Meanwhile, the San Diego Free Press cracked open “America’s first banned book” and how it revealed “the untamable ‘other’ of colonial America.” Laura Arnold Leibman traced the history of spirituality in cosmetics, and the Boston Globe explored the origins of Cotton Mather’s smallpox inoculation campaign. Reviewing the National Museum of the American Indian’s new treaty exhibit, the Times wondered: “A reproduction of a 1734 painting shows the British trustees of colonial Georgia, wearing long coats, breeches and wigs, receiving a bare-chested, feathered delegation of Creek Indians. How much mutual understanding could there have been?” Elsewhere, historical societies meditated on the power of rebranding, and London theatregoers prepared for a revival of the 18th-century popular operetta Yarico and Inkle. Scholars debuted a new digital mapping tool that rebuilds whole blocks from Manhattan’s past, stretching back to 1765. And Marc Parry reminded us that it’s important to turn westward for a fuller view of early America.

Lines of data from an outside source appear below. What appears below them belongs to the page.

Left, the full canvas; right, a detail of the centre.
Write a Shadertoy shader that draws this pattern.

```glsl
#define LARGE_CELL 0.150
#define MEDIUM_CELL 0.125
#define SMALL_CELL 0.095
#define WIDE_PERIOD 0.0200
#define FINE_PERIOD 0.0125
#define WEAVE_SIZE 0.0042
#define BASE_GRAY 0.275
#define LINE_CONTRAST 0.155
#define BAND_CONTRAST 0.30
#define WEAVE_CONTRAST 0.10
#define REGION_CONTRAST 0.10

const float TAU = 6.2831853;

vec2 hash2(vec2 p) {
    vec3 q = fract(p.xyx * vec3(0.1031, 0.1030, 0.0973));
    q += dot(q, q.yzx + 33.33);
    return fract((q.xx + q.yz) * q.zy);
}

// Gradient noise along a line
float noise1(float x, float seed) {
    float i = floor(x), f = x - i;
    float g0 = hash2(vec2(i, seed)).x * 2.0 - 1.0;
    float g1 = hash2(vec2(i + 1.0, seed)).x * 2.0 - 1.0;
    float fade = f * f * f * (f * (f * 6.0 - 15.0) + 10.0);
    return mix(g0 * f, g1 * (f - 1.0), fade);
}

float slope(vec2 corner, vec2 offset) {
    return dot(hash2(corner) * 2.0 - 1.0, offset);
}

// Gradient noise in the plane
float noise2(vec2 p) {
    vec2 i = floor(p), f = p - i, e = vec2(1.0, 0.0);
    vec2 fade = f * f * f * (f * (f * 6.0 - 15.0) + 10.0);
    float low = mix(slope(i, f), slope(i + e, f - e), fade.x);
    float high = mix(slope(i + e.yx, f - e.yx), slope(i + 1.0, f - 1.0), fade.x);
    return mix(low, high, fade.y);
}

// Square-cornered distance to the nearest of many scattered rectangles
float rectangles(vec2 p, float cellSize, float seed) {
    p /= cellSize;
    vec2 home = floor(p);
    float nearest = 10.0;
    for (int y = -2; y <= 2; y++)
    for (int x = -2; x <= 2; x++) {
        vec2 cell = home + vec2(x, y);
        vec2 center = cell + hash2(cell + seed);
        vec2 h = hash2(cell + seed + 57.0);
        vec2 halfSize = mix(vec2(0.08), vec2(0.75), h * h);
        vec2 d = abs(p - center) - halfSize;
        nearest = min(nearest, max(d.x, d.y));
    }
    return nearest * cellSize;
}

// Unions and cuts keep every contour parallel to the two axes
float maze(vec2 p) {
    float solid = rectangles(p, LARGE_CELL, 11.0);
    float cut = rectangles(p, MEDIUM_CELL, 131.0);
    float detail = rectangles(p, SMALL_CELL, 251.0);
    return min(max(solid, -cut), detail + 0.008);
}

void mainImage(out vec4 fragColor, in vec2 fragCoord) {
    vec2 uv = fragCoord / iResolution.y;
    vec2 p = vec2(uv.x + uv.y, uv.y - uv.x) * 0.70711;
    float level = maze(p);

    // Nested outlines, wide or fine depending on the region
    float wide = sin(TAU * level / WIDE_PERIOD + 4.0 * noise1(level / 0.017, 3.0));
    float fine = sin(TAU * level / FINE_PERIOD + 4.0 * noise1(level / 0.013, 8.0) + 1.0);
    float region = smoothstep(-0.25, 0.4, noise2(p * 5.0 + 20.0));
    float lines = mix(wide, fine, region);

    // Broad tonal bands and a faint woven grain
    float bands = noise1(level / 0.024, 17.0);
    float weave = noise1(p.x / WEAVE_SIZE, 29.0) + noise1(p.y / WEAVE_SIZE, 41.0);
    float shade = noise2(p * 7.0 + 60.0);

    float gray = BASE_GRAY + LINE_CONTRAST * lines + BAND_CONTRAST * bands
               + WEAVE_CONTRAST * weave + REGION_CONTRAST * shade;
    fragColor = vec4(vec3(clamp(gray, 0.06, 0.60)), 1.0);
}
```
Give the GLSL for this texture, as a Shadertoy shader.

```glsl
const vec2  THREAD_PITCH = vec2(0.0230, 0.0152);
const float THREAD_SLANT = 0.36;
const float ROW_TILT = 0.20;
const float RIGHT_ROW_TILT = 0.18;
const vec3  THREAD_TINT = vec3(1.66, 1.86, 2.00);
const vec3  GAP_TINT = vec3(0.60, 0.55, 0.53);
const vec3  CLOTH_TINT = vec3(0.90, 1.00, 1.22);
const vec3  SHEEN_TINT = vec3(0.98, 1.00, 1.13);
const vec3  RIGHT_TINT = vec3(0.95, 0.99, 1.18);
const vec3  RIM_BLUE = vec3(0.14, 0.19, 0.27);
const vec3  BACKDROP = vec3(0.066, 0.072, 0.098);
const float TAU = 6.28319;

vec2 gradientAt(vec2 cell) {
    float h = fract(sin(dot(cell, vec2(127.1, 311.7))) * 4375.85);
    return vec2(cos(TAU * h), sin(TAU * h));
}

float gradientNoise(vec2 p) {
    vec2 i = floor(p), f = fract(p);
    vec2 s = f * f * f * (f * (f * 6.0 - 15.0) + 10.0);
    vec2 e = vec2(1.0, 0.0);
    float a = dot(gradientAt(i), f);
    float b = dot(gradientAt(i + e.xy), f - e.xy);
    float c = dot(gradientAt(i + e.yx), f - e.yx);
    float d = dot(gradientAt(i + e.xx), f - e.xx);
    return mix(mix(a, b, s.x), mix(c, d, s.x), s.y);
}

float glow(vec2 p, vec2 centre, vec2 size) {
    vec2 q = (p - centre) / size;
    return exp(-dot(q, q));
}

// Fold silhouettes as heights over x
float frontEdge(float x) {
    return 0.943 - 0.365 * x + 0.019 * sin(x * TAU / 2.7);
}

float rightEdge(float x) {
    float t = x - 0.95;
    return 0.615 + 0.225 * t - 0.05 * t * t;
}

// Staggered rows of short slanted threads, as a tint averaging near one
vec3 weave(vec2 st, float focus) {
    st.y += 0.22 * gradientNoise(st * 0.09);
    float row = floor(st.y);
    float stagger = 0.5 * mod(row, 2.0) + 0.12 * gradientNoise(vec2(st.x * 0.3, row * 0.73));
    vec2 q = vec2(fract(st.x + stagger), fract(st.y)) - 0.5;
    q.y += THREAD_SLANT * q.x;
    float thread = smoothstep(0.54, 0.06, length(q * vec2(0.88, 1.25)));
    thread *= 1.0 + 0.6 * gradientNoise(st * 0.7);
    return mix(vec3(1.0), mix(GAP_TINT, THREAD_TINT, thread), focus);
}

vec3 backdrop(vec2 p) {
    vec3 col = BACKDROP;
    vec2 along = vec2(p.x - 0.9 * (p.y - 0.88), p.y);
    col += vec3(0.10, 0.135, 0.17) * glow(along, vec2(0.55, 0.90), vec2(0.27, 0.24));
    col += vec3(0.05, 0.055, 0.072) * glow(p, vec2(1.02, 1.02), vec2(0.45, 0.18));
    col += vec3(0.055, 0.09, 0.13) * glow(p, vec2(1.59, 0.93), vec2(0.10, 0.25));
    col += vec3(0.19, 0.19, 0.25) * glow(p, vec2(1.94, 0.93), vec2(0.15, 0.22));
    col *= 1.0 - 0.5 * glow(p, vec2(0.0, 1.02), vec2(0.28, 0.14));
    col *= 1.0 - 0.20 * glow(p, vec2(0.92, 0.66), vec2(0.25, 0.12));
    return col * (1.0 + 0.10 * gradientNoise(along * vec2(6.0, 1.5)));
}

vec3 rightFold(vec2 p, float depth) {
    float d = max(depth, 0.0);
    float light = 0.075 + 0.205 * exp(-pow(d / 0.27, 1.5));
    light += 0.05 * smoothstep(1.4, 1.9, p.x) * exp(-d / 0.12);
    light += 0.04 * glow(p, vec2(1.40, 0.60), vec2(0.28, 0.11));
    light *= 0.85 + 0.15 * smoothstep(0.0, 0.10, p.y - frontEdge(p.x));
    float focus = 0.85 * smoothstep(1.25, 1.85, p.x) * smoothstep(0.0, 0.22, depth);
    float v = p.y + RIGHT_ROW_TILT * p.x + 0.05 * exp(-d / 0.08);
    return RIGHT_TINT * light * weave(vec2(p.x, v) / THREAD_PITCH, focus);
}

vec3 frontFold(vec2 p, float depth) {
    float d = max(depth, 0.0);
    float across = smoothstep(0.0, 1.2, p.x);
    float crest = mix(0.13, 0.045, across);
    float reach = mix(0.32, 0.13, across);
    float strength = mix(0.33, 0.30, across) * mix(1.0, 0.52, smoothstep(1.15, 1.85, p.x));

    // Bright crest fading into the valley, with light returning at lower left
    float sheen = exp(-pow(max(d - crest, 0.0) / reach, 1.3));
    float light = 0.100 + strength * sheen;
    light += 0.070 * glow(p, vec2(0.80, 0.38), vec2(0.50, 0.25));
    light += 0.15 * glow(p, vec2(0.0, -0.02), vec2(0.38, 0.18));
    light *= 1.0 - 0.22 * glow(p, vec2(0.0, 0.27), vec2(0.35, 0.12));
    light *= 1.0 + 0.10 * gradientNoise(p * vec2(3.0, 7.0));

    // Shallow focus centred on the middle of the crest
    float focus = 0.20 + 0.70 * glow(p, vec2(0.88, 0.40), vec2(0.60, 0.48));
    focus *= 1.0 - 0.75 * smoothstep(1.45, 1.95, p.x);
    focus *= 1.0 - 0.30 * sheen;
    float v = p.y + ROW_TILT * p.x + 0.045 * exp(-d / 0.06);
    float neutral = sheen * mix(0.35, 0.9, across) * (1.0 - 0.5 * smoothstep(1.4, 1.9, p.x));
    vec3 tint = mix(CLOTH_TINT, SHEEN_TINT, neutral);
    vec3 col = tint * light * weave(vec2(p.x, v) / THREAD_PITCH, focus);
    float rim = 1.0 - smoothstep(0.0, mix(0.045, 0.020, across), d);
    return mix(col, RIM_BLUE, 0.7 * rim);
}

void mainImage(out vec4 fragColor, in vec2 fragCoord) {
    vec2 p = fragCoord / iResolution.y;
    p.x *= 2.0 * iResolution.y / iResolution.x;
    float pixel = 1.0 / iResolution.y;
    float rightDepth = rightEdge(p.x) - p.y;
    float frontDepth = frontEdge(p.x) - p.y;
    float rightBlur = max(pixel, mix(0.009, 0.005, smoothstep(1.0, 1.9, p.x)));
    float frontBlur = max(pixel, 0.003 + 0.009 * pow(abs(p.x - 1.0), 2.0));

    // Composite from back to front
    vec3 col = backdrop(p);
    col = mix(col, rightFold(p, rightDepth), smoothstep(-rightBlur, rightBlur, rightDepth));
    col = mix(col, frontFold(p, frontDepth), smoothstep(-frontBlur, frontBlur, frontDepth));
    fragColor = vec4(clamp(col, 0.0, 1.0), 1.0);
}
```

On the campus front, Jacobin investigated the upper tier of University of Chicago administrators who “received more than $7.6 million in compensation increases since 2007-2008, even as the school moved toward and suffered a credit downgrade.” Wellesley reconsidered international partnerships that brought the university in touch with the debate over academic freedom in China. California’s college libraries reappraised the “Faustian bargain” of loading up on e-books. The conversations continued about how to make a Ph.D. program equal parts “practical education” and useful knowledge; whether we can reduce the hours put in for a doctorate; and if/when graduate students should publish journal articles. TIME went a step further, suggesting that “professors, the campus and even the university as an institution need to be replaced.” Organizers saved the date of February 25, 2015 for National Adjunct Walkout Day. Over at the AHA’s Perspectives, James Grossman reflected on what we think about when we think about history. On a related note, W. Caleb McDaniel offered some solid pointers on how to read history: “Critical reading is conversational: the author starts the conversation by trying to convince the reader of something, and the reader continues the conversation by formulating arguments with or posing questions to the author.”
As the Halloween weekend winds down, check out John Fea’s excellent interview with Emerson Baker about how the Salem witch trials “marked a turning point in colonial history from Puritan communalism to Yankee independence, from faith in collective conscience to skepticism toward moral governance.” Or, if it’s been a soul-crusher of a week, lighten up with this historical look at a Salem church for a zombie.